── Extracted data

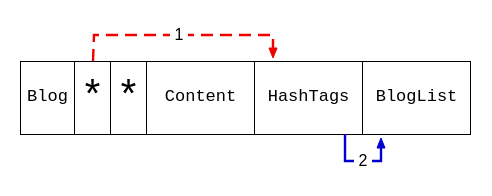
<!DOCTYPE html>
<html lang="en">
<head>
<meta charset="utf-8">
<title>Blog record layout</title>
<style>
:root {
  --paper: #fff;
  --ink: #000;
  --first-pointer: #f00000;
  --second-pointer: #0000d0;
}
* { box-sizing: border-box; }
html, body { margin: 0; overflow: hidden; }
.diagram {
  position: relative;
  width: 492px;
  height: 196px;
  overflow: hidden;
  background: var(--paper);
  color: var(--ink);
}
.record {
  position: absolute;
  left: 20px;
  top: 61px;
  display: grid;
  grid-template-columns: 55px 36px 36px 108px 108px 108px;
  height: 74px;
  font: 17px/20px "Liberation Mono", monospace;
}
.field {
  display: flex;
  align-items: center;
  justify-content: center;
  padding-bottom: 2px;
  border: solid var(--ink);
  border-width: 1.4px 1.4px 1.4px 0;
  white-space: nowrap;
}
.field:first-child { border-left-width: 1.4px; }
.pointer { font-size: 40px; line-height: 40px; padding: 0; }
.pointer span { position: relative; top: 1px; }
.links { position: absolute; inset: 0; }
.links path { fill: none; stroke-width: 2.4; }
.links .first { stroke: var(--first-pointer); stroke-dasharray: 12 7; }
.links .second { stroke: var(--second-pointer); }
.links .first-head { fill: var(--first-pointer); stroke: var(--first-pointer); }
.links .second-head { fill: var(--second-pointer); stroke: var(--second-pointer); }
.step {
  position: absolute;
  width: 18px;
  height: 18px;
  background: var(--paper);
  font: 16px/18px "Liberation Sans", sans-serif;
  text-align: center;
}
.step-one { left: 170px; top: 26px; }
.step-two { left: 354px; top: 152px; }
</style>
</head>
<body>
<main class="diagram">
  <div class="record">
    <div class="field">Blog</div>
    <div class="field pointer"><span>*</span></div>
    <div class="field pointer"><span>*</span></div>
    <div class="field">Content</div>
    <div class="field">HashTags</div>
    <div class="field">BlogList</div>
  </div>
  <svg class="links" width="492" height="196" viewBox="0 0 492 196" aria-hidden="true">
    <path class="first" d="M93 61 L94 35 H273 V48"/>
    <polygon class="first-head" points="269,48 277,48 273,58"/>
    <path class="second" d="M345 134 V161 H381 V148"/>
    <polygon class="second-head" points="377,148 385,148 381,138"/>
  </svg>
  <span class="step step-one">1</span>
  <span class="step step-two">2</span>
</main>
</body>
</html>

────

Return each line of the entries that holds the string "links".

Result:
.links { position: absolute; inset: 0; }
.links path { fill: none; stroke-width: 2.4; }
.links .first { stroke: var(--first-pointer); stroke-dasharray: 12 7; }
.links .second { stroke: var(--second-pointer); }
.links .first-head { fill: var(--first-pointer); stroke: var(--first-pointer); }
.links .second-head { fill: var(--second-pointer); stroke: var(--second-pointer); }
  <svg class="links" width="492" height="196" viewBox="0 0 492 196" aria-hidden="true">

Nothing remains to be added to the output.